**Task objective**
Only lines with the string "marker" are wanted. Pull them out of the data.

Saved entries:
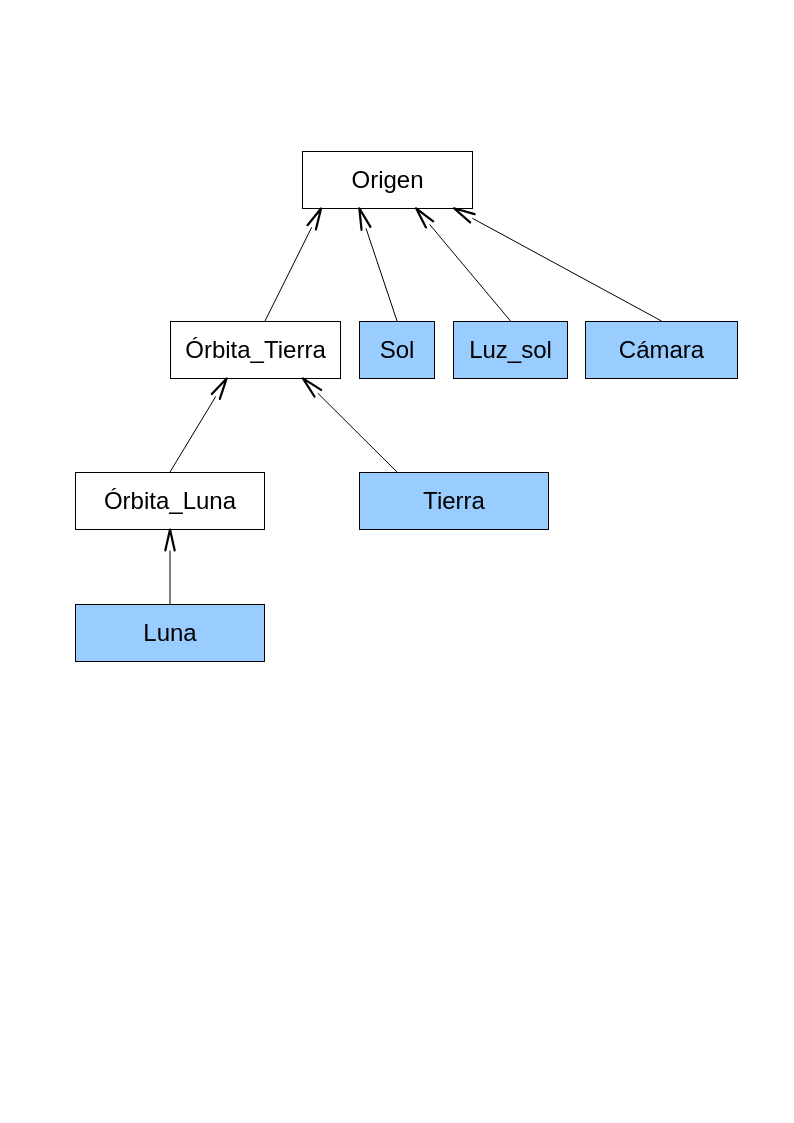
<!DOCTYPE html>
<html lang="es">
<head>
<meta charset="utf-8">
<title>Grafo de escena: Origen</title>
<style>
:root {
  --paper: #ffffff;
  --ink: #000000;
  --object: #99ccff;
}
* { box-sizing: border-box; }
html, body { margin: 0; background: var(--paper); }
.diagram {
  position: relative;
  width: 794px;
  height: 1123px;
  overflow: hidden;
  background: var(--paper);
  color: var(--ink);
  font: 24px/28px "Liberation Sans", Arial, sans-serif;
}
.links { position: absolute; inset: 0; display: block; }
.links line { stroke: var(--ink); stroke-width: 1; }
.node {
  position: absolute;
  display: flex;
  align-items: center;
  justify-content: center;
  height: 58px;
  border: 1px solid var(--ink);
  background: var(--paper);
  white-space: nowrap;
}
.object { background: var(--object); }
.origen { left: 302px; top: 151px; width: 171px; }
.orbita-tierra { left: 170px; top: 321px; width: 171px; }
.sol { left: 359px; top: 321px; width: 76px; }
.luz-sol { left: 453px; top: 321px; width: 115px; }
.camara { left: 585px; top: 321px; width: 153px; }
.orbita-luna { left: 75px; top: 472px; width: 190px; }
.tierra { left: 359px; top: 472px; width: 190px; }
.luna { left: 75px; top: 604px; width: 190px; }
</style>
</head>
<body>
<main class="diagram">
  <div class="node origen">Origen</div>
  <div class="node orbita-tierra">Órbita_Tierra</div>
  <div class="node object sol">Sol</div>
  <div class="node object luz-sol">Luz_sol</div>
  <div class="node object camara">Cámara</div>
  <div class="node orbita-luna">Órbita_Luna</div>
  <div class="node object tierra">Tierra</div>
  <div class="node object luna">Luna</div>
  <svg class="links" width="794" height="1123" viewBox="0 0 794 1123" aria-hidden="true">
    <defs>
      <marker id="arrow" markerUnits="userSpaceOnUse" markerWidth="26" markerHeight="14" viewBox="-2 -7 26 14" refX="0" refY="0" orient="auto">
        <path d="M0-4.7 21 0 0 4.7" fill="none" stroke="#000" stroke-width="2.2" stroke-linecap="round" stroke-linejoin="round"/>
      </marker>
    </defs>
    <g marker-end="url(#arrow)">
      <line x1="265" y1="321" x2="311.7" y2="227.3" marker-end="url(#arrow)"/>
      <line x1="397" y1="321" x2="366" y2="228.3" marker-end="url(#arrow)"/>
      <line x1="510.5" y1="321" x2="429.6" y2="224.4" marker-end="url(#arrow)"/>
      <line x1="661.5" y1="321" x2="472.4" y2="218.3" marker-end="url(#arrow)"/>
      <line x1="170" y1="472" x2="215.8" y2="396.4" marker-end="url(#arrow)"/>
      <line x1="397" y1="472" x2="317.8" y2="393.2" marker-end="url(#arrow)"/>
      <line x1="170" y1="604" x2="170" y2="550.5" marker-end="url(#arrow)"/>
    </g>
  </svg>
</main>
</body>
</html>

**Answer**
      <marker id="arrow" markerUnits="userSpaceOnUse" markerWidth="26" markerHeight="14" viewBox="-2 -7 26 14" refX="0" refY="0" orient="auto">
      </marker>
    <g marker-end="url(#arrow)">
      <line x1="265" y1="321" x2="311.7" y2="227.3" marker-end="url(#arrow)"/>
      <line x1="397" y1="321" x2="366" y2="228.3" marker-end="url(#arrow)"/>
      <line x1="510.5" y1="321" x2="429.6" y2="224.4" marker-end="url(#arrow)"/>
      <line x1="661.5" y1="321" x2="472.4" y2="218.3" marker-end="url(#arrow)"/>
      <line x1="170" y1="472" x2="215.8" y2="396.4" marker-end="url(#arrow)"/>
      <line x1="397" y1="472" x2="317.8" y2="393.2" marker-end="url(#arrow)"/>
      <line x1="170" y1="604" x2="170" y2="550.5" marker-end="url(#arrow)"/>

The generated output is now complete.